Q: What other new shows are coming to Paramount +?
Several shows are making the move to Paramount + exclusively: Showtime’s Inside the NFL and TVLand’s Younger.
Q: Anything else?
In the news and documentaries department, look for another 60 Minutes show and new documentaries 76 Days and The Real Criminal Minds. And Paramount + has tons of movies, include the new Mission: Impossible 7 (debuting after a theatrical window of 30-45 days) not to mention classic films from the Paramount library and also from Epix and MGM (post-1986 library.)
Q: Will I be able to see current CBS All Access shows on Paramount + ?
Everything now in CBS All Access will rollover to Paramount + including the existing scripted programming, classic TV shows, live sports, and news. However, one show won’t make the transition: CBS All Access canceled the latest version of the Twilight Zone after two seasons, but existing episodes will shift to Paramount +.
Q: Great! Will I’ll be able to see Angie or Wings or The Untouchables?
Classic TV programming I hear is going to be limited, so if you want the hits, it’s best you stick to MeTV and Antenna TV.
Q: All right, what about pricing?
Pricing is going to change. It will be $4.99/mo. for the basic Paramount stuff with ads (you also get CBSN and their local counterparts, CBS network shows, CBS Sports HQ, ET Live, CBS News material on demand, and CBS’ NFL games), but $9.99/mo. if you want live sports and the ability to stream your local CBS affiliate, wherever available (Chicago viewers should have no problems as WBBM-TV and Paramount + share the same corporate cousin in ViacomCBS.)
Q: Is Paramount + going to be available everywhere? (updated)
Paramount + will be able on iOs (Apple) and Android devices, Roku, Apple TV, Amazon Fire, Smart TV makers Vizio, Samsung, and LG, and game consoles XBox One and Series X and the PS4 (but not the PS5.) The CBS AA app rolls automatically into the new Paramount one, account info included.
Q: Where I can find more information?
It’s right here on the T Dog Media Slideshare page.
Q: Do we really need another streaming service?
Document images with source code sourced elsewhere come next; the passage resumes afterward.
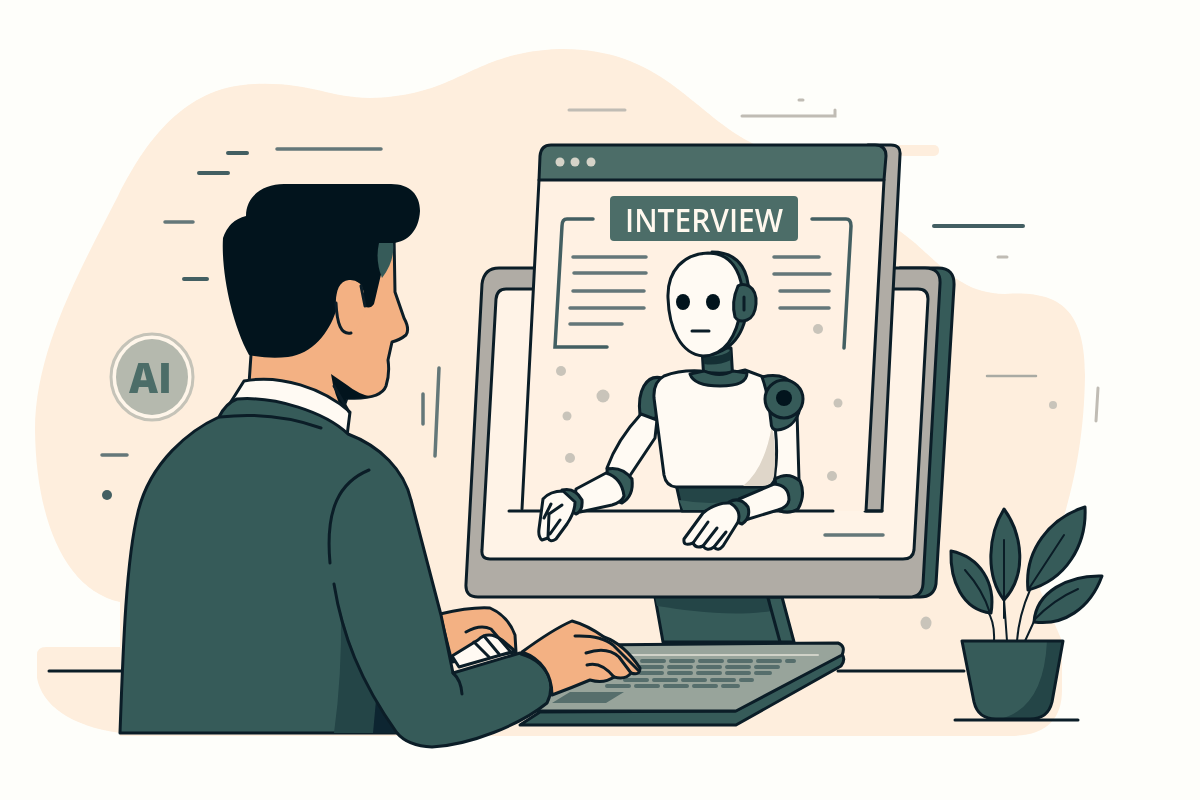
<!DOCTYPE html>
<html lang="en">
<head>
<meta charset="utf-8">
<title>AI interview</title>
<style>
:root{--paper:#fefefa;--peach:#feeedd;--cream:#fff3e7;--white:#fffaf3;--ink:#0b1d27;--hair:#02141d;--green:#365b59;--deep:#244547;--bar:#4c6d68;--gray:#b0aca5;--key:#98a49b;--mist:#c9c4ba;--slate:#647779;--skin:#f3b183}
html,body{margin:0;height:100%;overflow:hidden;background:var(--paper)}
svg{display:block;width:1200px;height:800px}
.line{fill:none;stroke:var(--ink);stroke-width:3;stroke-linecap:round;stroke-linejoin:round}
.shape{stroke:var(--ink);stroke-width:3;stroke-linejoin:round;stroke-linecap:round}
.green{fill:var(--green)}.deep{fill:var(--deep)}.white{fill:var(--white)}.cream{fill:var(--cream)}.gray{fill:var(--gray)}.skin{fill:var(--skin)}.hair{fill:var(--hair)}.peach{fill:var(--peach)}.mist{fill:var(--mist)}
.dash{fill:none;stroke:var(--slate);stroke-width:3.5;stroke-linecap:round}
.dash-dark{stroke:#435f62;stroke-width:4}
.dash-soft{stroke:#c0bcb4;stroke-width:3}
.title{font:600 33px "Open Sans","Noto Sans",sans-serif;fill:#fff8ee}
.badge{font:800 43px "Open Sans","Noto Sans",sans-serif;fill:var(--bar)}
</style>
</head>
<body>
<svg viewBox="0 0 1200 800" role="img" aria-label="A man at a computer is interviewed by a robot on the screen">
<defs>
<clipPath id="jacket-clip"><path d="M120 733C123 650 126 560 138 512C150 462 190 430 221 416C265 408 310 420 350 436C380 446 404 470 411 500L453 673L396 733Z"/></clipPath>
<clipPath id="pot-clip"><path d="M962 641H1063L1052 702Q1048 719 1030 719H996Q978 719 974 702Z"/></clipPath>
</defs>

<g id="backdrop" class="peach">
<path d="M120 733C70 726 42 705 37 678V655Q37 647 46 647H120V602C65 590 36 520 35 430C35 350 80 270 118 196C150 132 190 86 255 84C310 82 330 98 370 98C460 96 470 52 560 49C660 48 690 110 750 142C800 170 870 205 915 243C950 274 965 293 1005 294C1060 290 1085 310 1085 375C1084 470 1060 530 1040 590L1062 641V690Q1062 736 1010 736H120Z"/>
<rect x="870" y="145" width="69" height="11" rx="5"/>
</g>

<g id="accent-lines">
<path class="dash dash-dark" d="M228 153H247M199 173H228M184 279H207"/>
<path class="dash" d="M277 149H381M165 222H193M102 455H127M439 368L435 456M423 394V424"/>
<path class="dash dash-dark" stroke-width="5" d="M934 226H1023"/>
<path class="dash dash-soft" d="M569 110H625M799 100H803M742 116H835V110M998 257H1007M1098 388L1096 421"/>
<path class="dash" d="M987 376H1036" style="stroke:#a9aaa3;stroke-width:2.5"/>
<circle cx="107" cy="495" r="5" fill="#435f62"/>
<circle class="mist" cx="1053" cy="405" r="4"/><ellipse class="mist" cx="926" cy="623" rx="5.5" ry="6.5"/>
</g>

<g id="ai-badge">
<ellipse cx="152" cy="377" rx="41" ry="43" fill="#fff6ea" stroke="#c5c3b8" stroke-width="3"/>
<ellipse cx="152" cy="377" rx="36" ry="38" fill="#b5b9ae"/>
<text class="badge" x="129" y="393" textLength="43" lengthAdjust="spacingAndGlyphs">AI</text>
</g>

<path id="desk" class="line" d="M49 671H130M838 671H964"/>

<g id="monitor">
<path class="shape green" d="M655 597H782L794 642H663Z"/>
<path d="M655 597H770L772 611C730 617 690 611 657 606Z" fill="#244547"/>
<path class="line" d="M768 598L780 642"/>
<path class="shape green" d="M900 268H938Q955 268 954 286L936 584Q934 597 920 597H880Z"/>
<path class="shape gray" d="M499 268H925Q941 268 940 284L923 584Q922 597 909 597H478Q465 597 466 584L482 284Q484 268 499 268Z"/>
<path class="shape cream" d="M506 289H918Q928 289 928 299L914 550Q913 559 903 559H490Q481 559 482 550L496 299Q497 289 506 289Z"/>
</g>

<g id="browser-window">
<path class="shape gray" d="M868 145H891Q901 145 900 155L882 511H865Z"/>
<path d="M551 145H875Q886 145 886 156L866 511H522L540 156Q541 145 551 145Z" fill="#fff1e3"/>
<path class="shape" d="M551 145H875Q886 145 886 156L884 180H539L540 156Q541 145 551 145Z" fill="#4c6d68"/>
<path class="line" d="M539 180L522 509M884 180L866 511H882"/>
<g fill="#d5d3c8"><circle cx="560" cy="162" r="4.5"/><circle cx="575" cy="162" r="4.5"/><circle cx="591" cy="162" r="4.5"/></g>
<path class="dash" style="stroke:#435f62" d="M593 219H567Q562 219 562 226L555 347H607M812 219H846Q851 219 851 226L844 348"/>
<rect x="610" y="196" width="188" height="45" rx="4" fill="#4c6d68"/>
<text class="title" x="625" y="231.5" textLength="158" lengthAdjust="spacingAndGlyphs">INTERVIEW</text>
<path class="dash" d="M573 257H646M574 273H646M573 291H644M570 308H644M570 324H622M774 257H819M774 274H830M780 291H829M780 308H829"/>
<g class="mist"><circle cx="818" cy="329" r="5"/><circle cx="561" cy="371" r="5"/><circle cx="603" cy="396" r="6.5"/><circle cx="567" cy="416" r="4.5"/><circle cx="570" cy="458" r="5"/><circle cx="838" cy="403" r="4.5"/><circle cx="832" cy="476" r="5"/></g>
<path class="line" d="M509 511H833"/>
<path class="dash" d="M825 535H883"/>
</g>

<g id="robot">
<path class="shape deep" d="M676 484H768L771 511H682Z"/>
<path class="green" d="M679 500Q720 508 769 494L770 510H683Z"/>
<path class="shape green" d="M702 348H731L733 382H704Z"/>
<path d="M703 356Q722 358 731 350V360Q718 366 704 364Z" fill="#142f34"/>
<path class="shape green" d="M662 378C646 374 637 391 640 415Q644 421 656 418Z"/>
<path class="shape white" d="M641 414L657 420L655 438L629 477L607 468Q617 440 641 414Z"/>
<path class="shape white" d="M772 426L797 412L799 480L775 478Z"/>
<path class="shape white" d="M664 376Q680 370 700 371Q720 376 745 370L764 377C775 410 780 450 774 478Q773 487 762 487H676Q666 486 664 475L654 398Q653 382 664 376Z"/>
<path d="M772 425Q765 468 743 486H762Q773 486 774 476Q777 450 772 425Z" fill="#dfd6c9"/>
<path class="shape green" d="M690 374L704 371Q720 378 733 371L747 373Q747 386 720 386Q694 386 690 374Z"/>
<path class="shape green" d="M762 377Q783 372 794 385C807 402 799 428 777 430Q771 430 771 422Q768 393 762 377Z"/>
<circle class="shape green" cx="784" cy="399" r="19"/><circle class="hair" cx="784" cy="398" r="8"/>
<path class="shape green" d="M712 252C741 252 751 274 748 301C746 333 733 353 703 356Z"/>
<path class="shape white" d="M708 253C735 253 746 280 741 308C737 337 724 356 703 356C681 354 669 329 668 298C667 270 684 254 708 253Z"/>
<path class="shape green" d="M738 286Q742 283 749 286Q757 291 756 304Q755 317 747 320Q739 323 735 317Q731 302 738 286Z"/>
<path class="line" d="M744 297V310M692 331H709"/>
<ellipse class="hair" cx="683" cy="302" rx="7" ry="8"/><ellipse class="hair" cx="713" cy="302" rx="7" ry="8"/>
<g id="robot-left-hand">
<path class="shape green" d="M607 469Q622 466 632 479Q634 496 622 503L609 498Z"/>
<path class="shape white" d="M576 489L606 473Q622 478 624 496Q622 502 612 505L580 512Q574 501 576 489Z"/>
<path class="shape green" d="M562 490Q575 487 582 500Q583 511 576 514L561 505Z"/>
<path class="shape white" d="M543 499Q550 491 563 491L575 502Q575 512 567 524L556 539Q550 543 548 538L542 540Q538 537 539 529Z"/>
<path class="line" d="M562 505L549 514L548 537M560 520L550 534M551 504L544 518"/>
</g>
<g id="robot-right-hand">
<path class="shape green" d="M775 479Q788 471 800 481Q806 495 798 509Q790 514 780 511Z"/>
<path class="shape white" d="M739 499L774 484Q789 485 789 500Q788 507 778 510L742 521Z"/>
<path class="shape green" d="M729 502Q740 496 748 507Q751 518 742 524L732 520Z"/>
<path class="shape white" d="M703 513Q716 502 730 503Q742 510 738 522L723 546Q718 552 714 547Q707 552 703 546Q696 549 693 543Q683 547 684 539Z"/>
<path class="line" d="M708 522L693 543M717 528L703 546M726 532L714 547"/>
</g>
</g>

<g id="keyboard">
<path class="shape green" d="M540 712L735 711L842 654Q846 660 841 666L736 725H520Z"/>
<path class="shape" d="M590 645L838 643Q846 646 842 655L736 711H535L560 660Z" fill="#98a49b"/>
<path d="M627 655L818 655" class="dash" style="stroke:#d0d2c8;stroke-width:2"/>
<path class="dash" style="stroke:#566e6c;stroke-width:4;stroke-dasharray:22 7" d="M642 661H794M640 667H780M640 673H770M625 680H752M607 686H738"/>
<path d="M570 692H624L606 703H552Z" fill="#566e6c"/>
</g>

<g id="plant">
<path class="line" d="M955 720H1078"/>
<path class="line" style="stroke-width:2" d="M987 610Q995 622 994 641M1004 599L1007 641M1030 590Q1019 615 1017 641M1036 617L1025 641"/>
<g class="shape green">
<path d="M1004 509C1023 535 1027 575 1004 600C985 575 988 535 1004 509Z"/>
<path d="M951 551C980 557 996 583 991 613C962 610 950 580 951 551Z"/>
<path d="M1085 507C1087 545 1066 580 1028 590C1024 550 1050 518 1085 507Z"/>
<path d="M1102 576C1090 609 1063 626 1034 622C1036 592 1068 575 1102 576Z"/>
</g>
<path class="line" style="stroke-width:2" d="M1004 540V618M965 570Q983 590 990 613M1064 535L1028 590M1078 589Q1053 600 1034 620"/>
<g clip-path="url(#pot-clip)"><rect class="green" x="955" y="635" width="120" height="90"/><path class="deep" d="M1047 640H1066V720H995Q1044 712 1047 640Z"/></g>
<path class="line" d="M962 641H1063L1052 702Q1048 719 1030 719H996Q978 719 974 702Z"/>
</g>

<g id="man">
<g id="far-hand">
<path class="shape skin" d="M440 614C457 610 474 607 490 608Q508 616 515 635L516 652L452 662Z"/>
<path class="shape white" d="M452 656L478 640Q488 630 502 640L515 651L459 667Z"/>
<path class="line" d="M466 632Q480 624 491 629L510 651M474 642L489 657M484 636L499 654"/>
</g>
<path class="shape skin" d="M252 340L249 384L342 412L347 398C366 399 382 397 386 386Q390 374 388 360L392 342Q400 340 406 335Q410 329 404 318L395 292L394 235L290 240Z"/>
<path class="hair" d="M331 374L347 385Q358 394 372 397Q354 399 346 399L343 411Q334 395 331 374Z"/>
<path class="hair" d="M246 216C246 196 263 184 284 184H391C410 184 420 195 420 211C419 230 408 242 393 243C382 263 380 281 374 304Q370 310 364 306V292Q360 279 349 280C338 281 335 293 336 311C329 333 312 354 288 357Q268 359 249 355C231 322 221 270 223 238Q229 220 246 216Z"/>
<path d="M379 243H393Q395 261 382 278Q375 260 379 243Z" fill="#365b59"/>
<path class="skin" d="M361 285C353 276 337 282 336 302C336 325 342 336 354 334L366 310Z"/>
<path class="line" d="M336 303C337 324 341 335 351 333M361 286L365 306"/>
<g id="suit">
<path class="shape white" d="M244 381C280 374 323 388 350 412L347 436L222 416Z"/>
<path class="line" d="M334 386L349 412"/>
<path class="shape green" d="M120 733C123 650 126 560 138 512C150 462 190 430 219 417Q226 403 237 399C275 396 325 412 348 434C380 446 404 470 411 500L441 615L453 673L520 653Q535 655 544 667Q556 685 547 703C520 725 470 745 432 747Q408 746 397 733Z"/>
<g clip-path="url(#jacket-clip)"><path class="deep" d="M341 612Q353 660 377 704L375 733H334Q342 675 341 612Z"/><path d="M376 700Q386 718 397 733H373Z" fill="#0d2531"/></g>
<path class="line" d="M220 417C255 413 290 417 321 428M369 470C340 482 325 508 330 563M334 584C342 634 360 681 397 733M453 673Q461 680 462 694M521 654Q543 660 551 681"/>
</g>
<g id="near-hand">
<path class="shape skin" d="M522 652C541 638 556 628 572 621Q587 625 604 637Q624 644 640 668Q640 676 631 673Q626 680 614 677Q604 684 590 680Q571 688 552 695C552 675 542 659 522 652Z"/>
<path class="line" d="M575 636Q601 635 613 645L638 670M586 653Q607 646 619 657L631 673M587 665Q601 661 614 677"/>
</g>
</g>
</svg>
</body>
</html>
No, but the entertainment industry (TV and film) is pivoting to streaming, and every studio and media company needs to be part of the action. But keep in mind there are some that serve a distinct niche – i.e. the successful launch of Discovery +, featuring content from Discovery’s cable networks plus original programming. But who’s going to have time to watch all of this content? Busy people, older audiences, and light TV watchers aren’t likely to spring for all of these services, and if they do, it’ll likely be one or two.
Q: How do I pay for all of these streaming services?
Consult your financial advisor.